April 1, 2011

Contact: Gabriela Schneider 202-742-1520

Some of the most important technology programs that keep Washington accountable are in danger of being eliminated.,, the IT Dashboard and other federal data transparency and government accountability programs are facing a massive budget cut — from $34 million to $2 million.[1] An intensely secretive budget process, in combination with Congress's budget cutting frenzy, has led to a situation where almost everyone is responsible for the cuts and no one is accountable. The provision to cut these programs started among House Republicans and was re-introduced by Senate Democrats.

Now the situation is even more dire. Recent news reports indicate that these sites will cease operations in the coming months unless their funding is saved.[2] Funding is set to run out beginning on April 20 for seven signature websites, including, and the IT Dashboard.

These transparency programs offer huge returns to government and citizens alike. Data transparency can help the government operate more effectively and efficiently, thereby saving taxpayer money and aiding oversight. They can help restore trust in government and provide accountability on its spending and operations. Specifically, lets the public see for itself how the federal government spends money on grants and contracts, the IT Dashboard shows how much the government spends on information technology and provides a clearinghouse of government data sets.
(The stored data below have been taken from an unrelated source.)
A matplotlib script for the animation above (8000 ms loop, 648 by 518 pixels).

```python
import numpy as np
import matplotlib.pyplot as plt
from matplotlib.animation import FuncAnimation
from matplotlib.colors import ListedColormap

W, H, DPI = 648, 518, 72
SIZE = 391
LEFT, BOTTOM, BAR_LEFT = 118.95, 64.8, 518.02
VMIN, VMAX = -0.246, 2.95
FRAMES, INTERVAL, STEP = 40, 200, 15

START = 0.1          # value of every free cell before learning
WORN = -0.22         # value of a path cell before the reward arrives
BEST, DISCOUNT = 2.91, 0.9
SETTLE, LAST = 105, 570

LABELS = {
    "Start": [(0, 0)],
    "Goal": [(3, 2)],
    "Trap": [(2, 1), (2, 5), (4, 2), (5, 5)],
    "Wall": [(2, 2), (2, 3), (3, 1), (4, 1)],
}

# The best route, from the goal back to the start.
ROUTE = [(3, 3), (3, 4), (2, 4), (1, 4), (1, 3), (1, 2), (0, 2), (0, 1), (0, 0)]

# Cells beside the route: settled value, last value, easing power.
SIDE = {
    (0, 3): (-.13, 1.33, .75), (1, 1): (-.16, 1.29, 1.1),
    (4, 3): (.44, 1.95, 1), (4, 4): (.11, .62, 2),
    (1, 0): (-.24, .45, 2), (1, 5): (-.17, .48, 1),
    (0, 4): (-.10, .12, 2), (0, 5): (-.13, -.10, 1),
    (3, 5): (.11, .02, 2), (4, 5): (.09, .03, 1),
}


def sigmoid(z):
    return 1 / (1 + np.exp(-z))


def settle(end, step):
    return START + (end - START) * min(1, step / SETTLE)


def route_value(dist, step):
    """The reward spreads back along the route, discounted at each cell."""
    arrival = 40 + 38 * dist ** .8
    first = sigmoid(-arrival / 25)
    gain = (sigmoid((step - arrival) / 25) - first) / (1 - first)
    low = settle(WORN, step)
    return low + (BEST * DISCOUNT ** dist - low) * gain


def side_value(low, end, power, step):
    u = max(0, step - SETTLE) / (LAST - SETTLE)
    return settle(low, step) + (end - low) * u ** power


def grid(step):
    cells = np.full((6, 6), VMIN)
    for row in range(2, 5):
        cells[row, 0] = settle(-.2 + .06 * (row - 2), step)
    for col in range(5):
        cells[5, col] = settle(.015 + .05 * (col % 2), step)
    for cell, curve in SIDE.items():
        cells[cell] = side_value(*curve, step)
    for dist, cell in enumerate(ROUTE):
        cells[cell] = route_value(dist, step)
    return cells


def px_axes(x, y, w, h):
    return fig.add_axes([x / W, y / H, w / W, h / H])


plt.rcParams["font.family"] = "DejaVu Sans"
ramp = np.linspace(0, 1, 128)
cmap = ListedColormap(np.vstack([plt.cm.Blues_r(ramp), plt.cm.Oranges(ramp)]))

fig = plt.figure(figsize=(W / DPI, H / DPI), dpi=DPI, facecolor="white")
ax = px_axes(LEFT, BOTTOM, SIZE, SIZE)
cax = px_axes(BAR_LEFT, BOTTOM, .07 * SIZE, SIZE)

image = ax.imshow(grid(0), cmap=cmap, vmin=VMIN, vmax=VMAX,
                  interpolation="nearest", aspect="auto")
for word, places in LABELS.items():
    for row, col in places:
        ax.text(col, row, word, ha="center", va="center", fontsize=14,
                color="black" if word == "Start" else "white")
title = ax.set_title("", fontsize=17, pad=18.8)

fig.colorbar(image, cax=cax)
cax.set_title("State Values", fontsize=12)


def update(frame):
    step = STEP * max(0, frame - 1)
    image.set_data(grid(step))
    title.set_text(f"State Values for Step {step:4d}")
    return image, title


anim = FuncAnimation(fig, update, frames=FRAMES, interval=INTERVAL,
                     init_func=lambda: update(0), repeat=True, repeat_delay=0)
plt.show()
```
How are these sites useful? By using the Office of Management and Budget’s IT Dashboard, the Sunlight Foundation was able to identify how much the government spent building and According to the IT Dashboard, has cost $8.3 million and has cost $13.3 million over the last few years. In fact, Vivek Kundra, Chief Information Officer for the U.S., recently said the IT Dashboard helped the administration cut over $3 billion in IT spending.[3]

Similarly, has been used by journalists to ascertain how much the government spent on government contracts, such as ProPublica’s reporting on BP’s contracts with the U.S. after last year’s Gulf Coast oil spill.[4] Likewise, Sunlight’s own “Clearspending” report used data to bring to light nearly $1.3 trillion in inaccurate federal spending data. This report led to a congressional hearing on this topic just a few weeks ago by the House Committee on Oversight and Government Reform.[5]
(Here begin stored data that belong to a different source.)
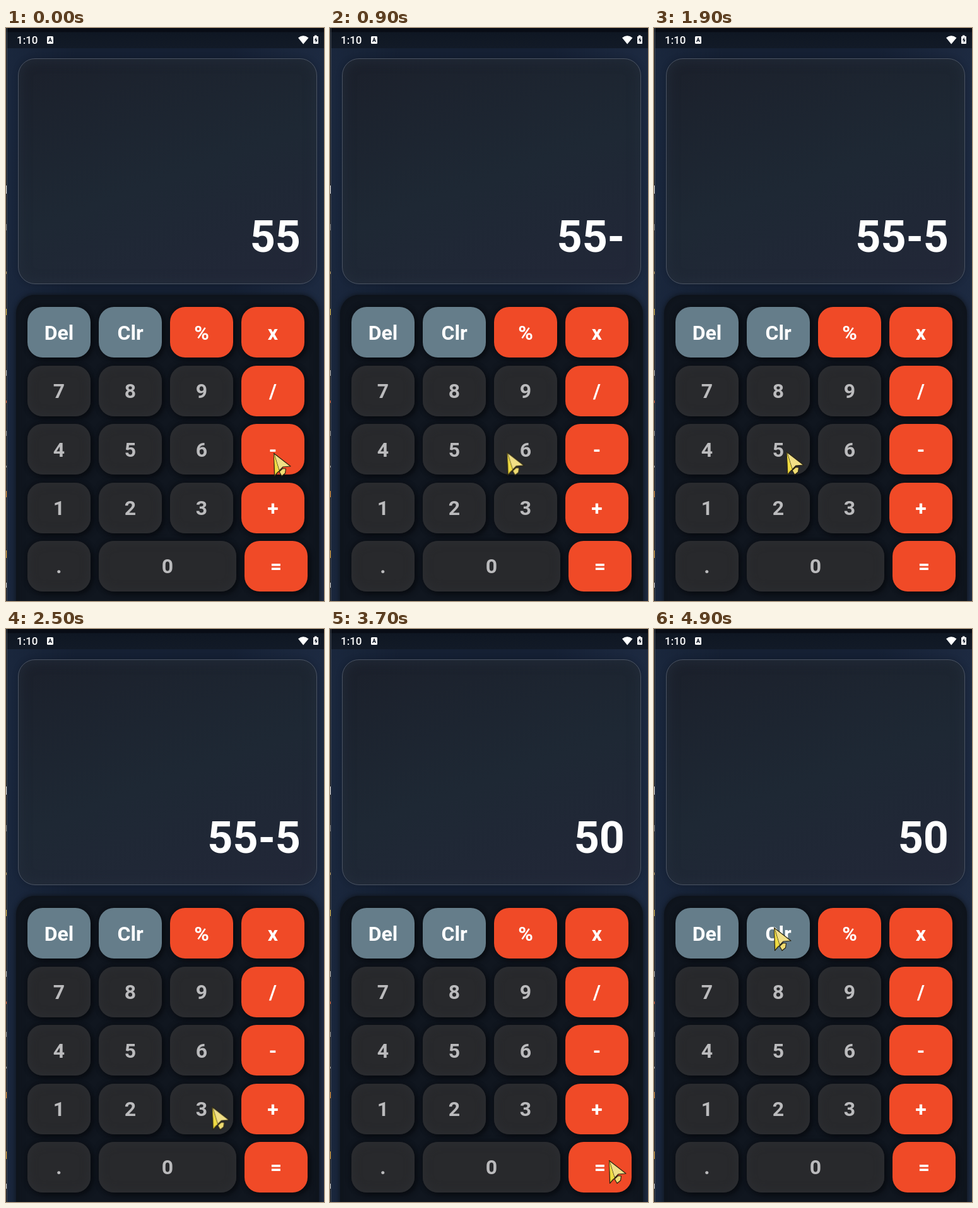
Animation, 504 px wide and 906 px high, one loop 5 s. Source, as an HTML page:

```html
<!DOCTYPE html>
<html lang="en">
<head>
<meta charset="utf-8">
<title>Calculator</title>
<style>
  html, body { margin: 0; width: 100%; height: 100%; overflow: hidden; }
  body {
    position: relative;
    font-family: Roboto, sans-serif;
    background: linear-gradient(90deg, #1a273d, #152033 22%, #152034 70%, #1d2a41);
  }
  body > *, .key { position: absolute; box-sizing: border-box; }

  .status { left: 0; top: 0; width: 504px; height: 32px;
    background: linear-gradient(#080c15 0 6px, #0f1723 7px, #121a27); }
  .clock { left: 17px; top: 9px; font: 500 17px/20px Roboto, sans-serif; color: #fff; }

  .screen {
    left: 19px; top: 48px; width: 474px; height: 357px;
    border: 1px solid #4b5463; border-radius: 27px;
    background: linear-gradient(160deg, #1b202b, #1e2834 52%, #222738);
    box-shadow: inset 0 0 16px 4px rgba(36, 47, 62, .6), 0 0 8px rgba(12, 18, 30, .35);
  }
  .value { right: auto; left: 60px; top: 290px; width: 407px; height: 80px; overflow: hidden; }
  .roll { font: 700 70px/80px Roboto, sans-serif; color: #fff; text-align: right;
    animation: roll 5s step-end infinite; }
  @keyframes roll {
    0% { transform: translateY(0); }
    4% { transform: translateY(-80px); }
    30% { transform: translateY(-160px); }
    68% { transform: translateY(-240px); }
  }

  .pad { left: 16px; top: 422px; width: 480px; height: 520px; border-radius: 30px;
    background: #10161f; box-shadow: 0 0 7px 1px #10161f, inset 0 0 14px #0d1219; }

  .key {
    height: 80px; padding-top: 1px; border-radius: 24px;
    display: flex; align-items: center; justify-content: center;
    font: 700 32px/38px Roboto, sans-serif; color: #fff;
    box-shadow: 4px 4px 9px #080b10, -2px -2px 7px rgba(12, 16, 22, .8);
  }
  .num { color: #bbbbbd; background: #28292c;
    box-shadow: inset 0 0 14px 2px #2c2e32, 4px 4px 9px #080b10, -2px -2px 7px rgba(12, 16, 22, .8); }
  .op { background: #f04a27; }
  .fn { background: #657d8a; }

  svg { left: 0; top: 0; overflow: visible; }
  .pointer { width: 30px; height: 40px; animation: move 5s linear infinite; }
  @keyframes move {
    0%, 12% { transform: translate(424px, 672px); animation-timing-function: ease-in-out; }
    22%, 42% { transform: translate(210px, 670px); animation-timing-function: ease-in-out; }
    58%, 80% { transform: translate(442px, 840px); animation-timing-function: ease-in; }
    86% { transform: translate(351px, 802px); animation-timing-function: ease-out; }
    97%, 100% { transform: translate(190px, 472px); }
  }
</style>
</head>
<body>
  <div class="status"></div>
  <div class="clock">1:10</div>
  <div class="screen"></div>
  <div class="value"><div class="roll">55<br>55-<br>55-5<br>50</div></div>
  <div class="pad"></div>
  <div id="keys" style="left:0;top:0"></div>

  <svg width="504" height="906">
    <rect x="65" y="13" width="10" height="12" rx="1.5" fill="#fff"/>
    <path d="M67.5 22 70 16 72.5 22M68.5 20h3" fill="none" stroke="#111927" stroke-width="1.3"/>
    <path d="M463 15.5Q471 9 479.500 15.500L471.200 25.500Z" fill="#fff"/>
    <path d="M489 11.500h3.500v1.500H494q1 0 1 1V24q0 1-1 1h-6q-1 0-1-1V14q0-1 1-1h1Z" fill="#fff"/>
    <path d="M491.800 14.500l-3 5h2v4l3-5h-2Z" fill="#111927"/>
    <rect y="32" width="1" height="874" fill="#17191f"/>
    <rect x="1" width="1" height="906" fill="#454a52"/>
    <g id="edge"></g>
  </svg>

  <svg class="pointer" stroke="#292414" stroke-width="1.2" stroke-linejoin="round">
    <path d="M.5.5 1.500 36.500 9 28 15 21Z" fill="#dcc52f"/>
    <path d="M.5.5 27 21 15 22 9 28Z" fill="#f1df86"/>
    <path d="M.5.5 9 28 3 31Z" fill="#f0dc45" stroke="none"/>
    <path d="M9 29.500 14.500 24.500 19.500 25 18.500 32 13 36.500Z" fill="#f0dc72"/>
  </svg>

<script>
  const rows = [
    ["Del", "Clr", "%", "x"],
    ["7", "8", "9", "/"],
    ["4", "5", "6", "-"],
    ["1", "2", "3", "+"],
    [".", "0", "="]
  ];
  const keys = document.getElementById("keys");

  function kind(label) {
    if (label.length > 1) return "fn";
    return /[\d.]/.test(label) ? "num" : "op";
  }

  rows.forEach((row, r) => {
    let x = 34;
    row.forEach(label => {
      const width = label === "0" ? 218 : 100;
      const key = document.createElement("div");
      key.className = "key " + kind(label);
      key.textContent = label;
      key.style.cssText = `left:${x}px;top:${441.3 + r * 92.4}px;width:${width}px`;
      keys.append(key);
      x += width + 13;
    });
  });

  // Slivers of the window behind the left edge: y, height, colour
  const bits = [
    [249, 13, "#ddd"], [310, 10, "#777"], [385, 4, "#a98b50"],
    [444, 10, "#d5b13c"], [541, 9, "#aaa"], [589, 4, "#d9552d"],
    [637, 8, "#888"], [692, 3, "#999"], [732, 10, "#e08a2c"],
    [826, 12, "#dda032"], [877, 8, "#ccc"]
  ];
  document.getElementById("edge").innerHTML = bits.map(([y, h, c]) =>
    `<rect y="${y}" width="1" height="${h}" fill="${c}"/>`).join("");
</script>
</body>
</html>
```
Support for these government transparency initiatives spans the political spectrum. The Federal Funding Accountability and Transparency Act (FFATA), the bill that created, was heralded by Democrats and Republicans alike. “An informed public is a better public,” said Senator Coburn in 2006, who introduced the bill along with then-Senator Obama. “This Web site is going to put control of our government back in control of our citizens.”[6]

There is no other current funding mechanism for these initiatives, which means if the budget cuts are indeed enacted, we can expect these beacons of online transparency to go stale or disappear altogether. Simply put, it may become impossible to implement the President’s landmark commitment to opening the government. At a time when federal spending is being scrutinized, shouldn’t we keep every tool available to measure how our tax dollars flow toward government expenditures?

Fully realized transparency would allow us to track every expense and truly understand how money — like that in the electronic government fund — flows to federal programs.

We cannot afford to let Washington’s transparency efforts go dark.


1. The funding source for these e-government initiatives is the Electronic Government Fund. For more information on that fund, please see this Congressional Research Service report:
5. Testimony available at

The Sunlight Foundation is a non-partisan non-profit that uses cutting-edge technology and ideas to make government transparent and accountable. Visit to learn more about Sunlight’s projects, including and Party Time.